A survey conducted by Health Education England found that:
In response, Health Education England has asked all employers and providers to ensure that mandatory training in prudent antibiotic use is provided to all prescribers as part of their induction and on-going continuing personal development, as outlined in the national guidance.
Employers and healthcare providers are also encouraged to implement mandatory staff training policies for combating antimicrobial resistance in areas, where there is poor compliance with local antibiotic policies and national guidance.
The report, 'Combating antimicrobial resistance: educational approaches for the responsible prescribing of antimicrobials', also sets out a number of recommendations for both Health Education England as a body and for others across the system, including:

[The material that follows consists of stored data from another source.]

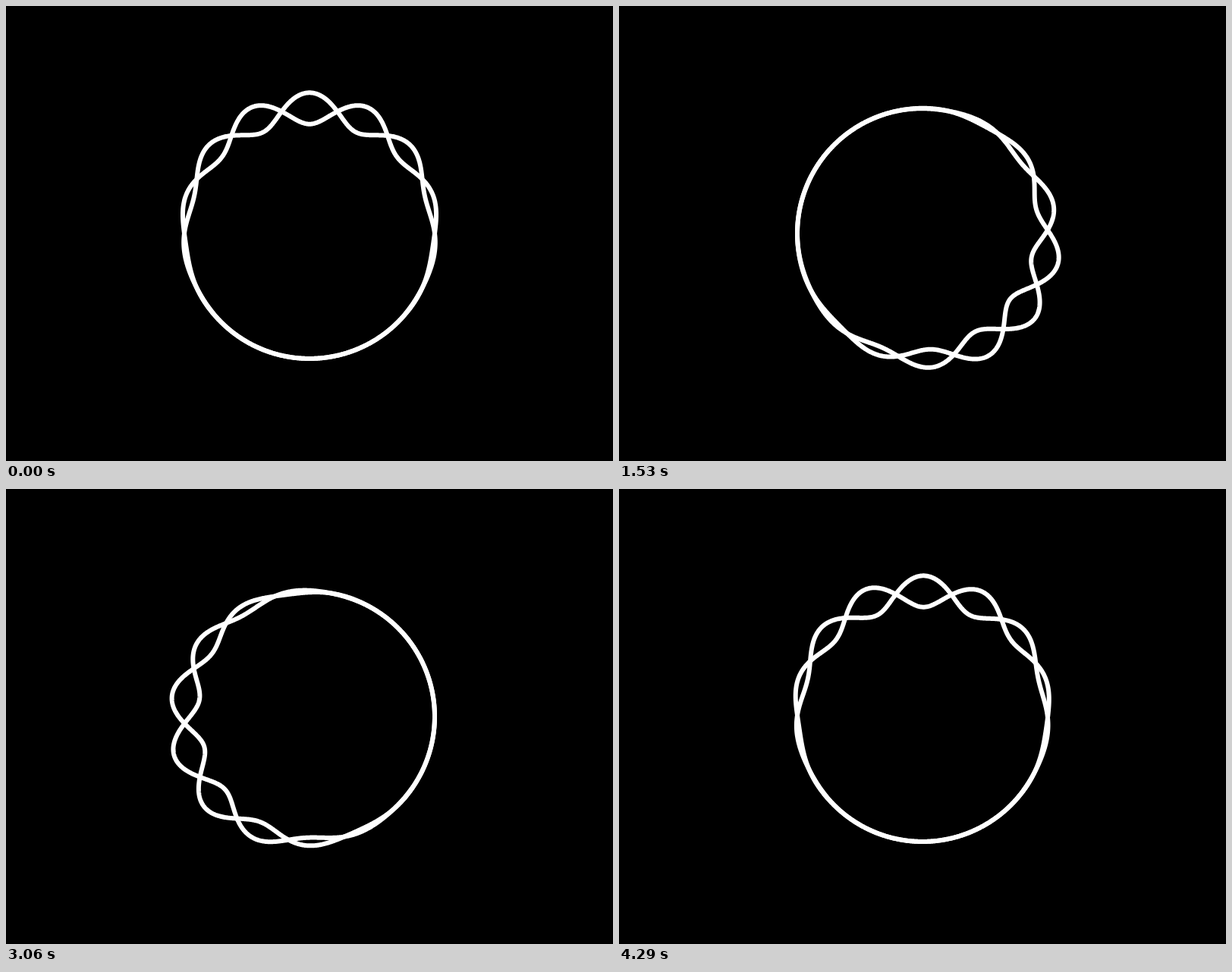
An HTML page with a canvas that plays this animation: 800x600 px, repeating every 4320 ms.

```html
<!DOCTYPE html>
<html lang="en">
<head>
<meta charset="utf-8">
<title>Braided ring</title>
<style>
  html, body { margin: 0; width: 100%; height: 100%; overflow: hidden; background: #000; }
  canvas { display: block; }
</style>
</head>
<body>
<canvas id="stage" width="800" height="600"></canvas>
<script>
  const ctx = document.getElementById('stage').getContext('2d');
  const TAU = 2 * Math.PI;
  const LOOP = 4320, STEP = 30;
  const RADIUS = 165, SWING = 20.7, WAVES = 7, POINTS = 1080;

  // The swell travels clockwise once per loop; the ripples drift backwards by 1.5 waves.
  function offset(angle, p) {
    const swell = (1 + Math.cos(angle - TAU * p)) / 2;
    return SWING * Math.pow(swell, 2.75) * Math.cos(WAVES * angle + 1.5 * TAU * p);
  }

  function strand(sign, p) {
    ctx.beginPath();
    for (let i = 0; i < POINTS; i++) {
      const angle = TAU * i / POINTS;
      const r = RADIUS + sign * offset(angle, p);
      ctx.lineTo(400 + r * Math.sin(angle), 300 - r * Math.cos(angle));
    }
    ctx.closePath();
    ctx.stroke();
  }

  function draw(time) {
    const p = Math.floor(time % LOOP / STEP) * STEP / LOOP;
    ctx.fillStyle = '#000';
    ctx.fillRect(0, 0, 800, 600);
    ctx.strokeStyle = '#fff';
    ctx.lineWidth = 6;
    ctx.lineJoin = 'round';
    strand(1, p);
    strand(-1, p);
  }

  function tick() {
    draw(performance.now());
    requestAnimationFrame(tick);
  }
  tick();
</script>
</body>
</html>
```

The recommendations directed at Health Education England will be taken forward over the coming months. These include the creation of an educational package for management and executive teams and improving information sharing about existing educational resources. We will also work with practice educators and others to better understand what types of educational interventions are likely to lead to changes in behaviour in relation to the prescribing of antibiotics.
Commenting, Ged Byrne, Director of Education and Quality, Health Education England working across the North, said
“Although antimicrobial resistance cannot be eliminated, we can work together to limit its risk to the public and minimise its impact. As part of this, it is crucial that prescribers have the right knowledge and skills, to ensure that prescribing interventions are safe and that they deliver the best outcomes for their patients.
We ask employers to take note of this report and take forward actions to place more training to ensure their staff are well-trained in how to combat antimicrobial resistance. This report is an important milestone in achieving this goal, and we look forward to taking the recommendations forward, to help manage and reduce the risks of antimicrobial resistance.”
You can view the report and executive summary on our website.